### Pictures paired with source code
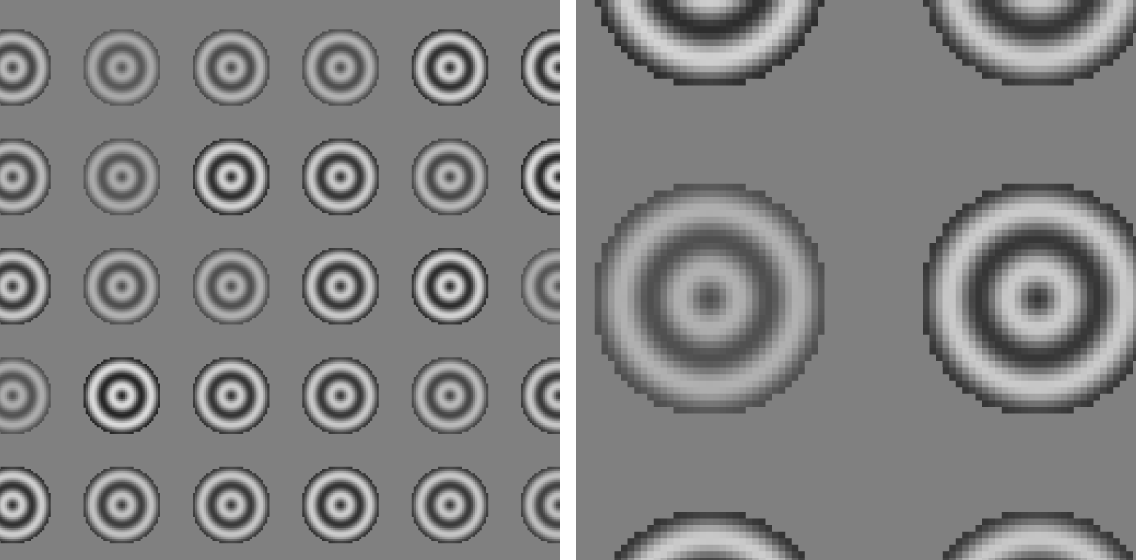
Left: the whole. Right: its middle third, enlarged.
Give the GLSL for this pattern, as a three.js fragment shader.

```glsl
// Grid of blocky grey ripple discs, each with its own contrast, on mid grey.
varying vec2 vUv;

float hash(vec2 p) {
  vec3 q = fract(vec3(p.xyx) * 0.1031);
  q += dot(q, q.yzx + 33.33);
  return fract((q.x + q.y) * q.z);
}

// Grey level at a point, in blocks (256 across the canvas).
float rippleGrid(vec2 point) {
  // One disc every 50 blocks, centred in its cell
  vec2 grid = point - vec2(5.7, 25.15) + 25.0;
  vec2 cell = floor(grid / 50.0);
  vec2 block = floor(grid - cell * 50.0 - 25.0 + 0.5);
  float radius = length(block);

  // Two full ripples from the dark centre to the dark rim
  float ripple = -cos(6.28319 * radius / 9.0);
  float contrast = mix(0.16, 0.37, hash(cell + 7.0));
  float disc = 1.0 - step(17.95, radius);
  return 0.502 + disc * contrast * ripple;
}

void main() {
  vec2 point = vUv * 256.0;
  vec2 footprint = fwidth(point);

  // Average over the footprint to smooth the block edges
  float grey = 0.0;
  for (int y = 0; y < 4; y++) {
    for (int x = 0; x < 4; x++) {
      vec2 offset = (vec2(float(x), float(y)) + 0.5) / 4.0 - 0.5;
      grey += rippleGrid(point + offset * footprint) / 16.0;
    }
  }
  gl_FragColor = vec4(vec3(grey), 1.0);
}
```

### Activity
Each record above is to be copied exactly. Drop the pictures.

### Answer to the exercise
Left: the whole. Right: its middle third, enlarged.
Give the GLSL for this pattern, as a three.js fragment shader.

```glsl
// Grid of blocky grey ripple discs, each with its own contrast, on mid grey.
varying vec2 vUv;

float hash(vec2 p) {
  vec3 q = fract(vec3(p.xyx) * 0.1031);
  q += dot(q, q.yzx + 33.33);
  return fract((q.x + q.y) * q.z);
}

// Grey level at a point, in blocks (256 across the canvas).
float rippleGrid(vec2 point) {
  // One disc every 50 blocks, centred in its cell
  vec2 grid = point - vec2(5.7, 25.15) + 25.0;
  vec2 cell = floor(grid / 50.0);
  vec2 block = floor(grid - cell * 50.0 - 25.0 + 0.5);
  float radius = length(block);

  // Two full ripples from the dark centre to the dark rim
  float ripple = -cos(6.28319 * radius / 9.0);
  float contrast = mix(0.16, 0.37, hash(cell + 7.0));
  float disc = 1.0 - step(17.95, radius);
  return 0.502 + disc * contrast * ripple;
}

void main() {
  vec2 point = vUv * 256.0;
  vec2 footprint = fwidth(point);

  // Average over the footprint to smooth the block edges
  float grey = 0.0;
  for (int y = 0; y < 4; y++) {
    for (int x = 0; x < 4; x++) {
      vec2 offset = (vec2(float(x), float(y)) + 0.5) / 4.0 - 0.5;
      grey += rippleGrid(point + offset * footprint) / 16.0;
    }
  }
  gl_FragColor = vec4(vec3(grey), 1.0);
}
```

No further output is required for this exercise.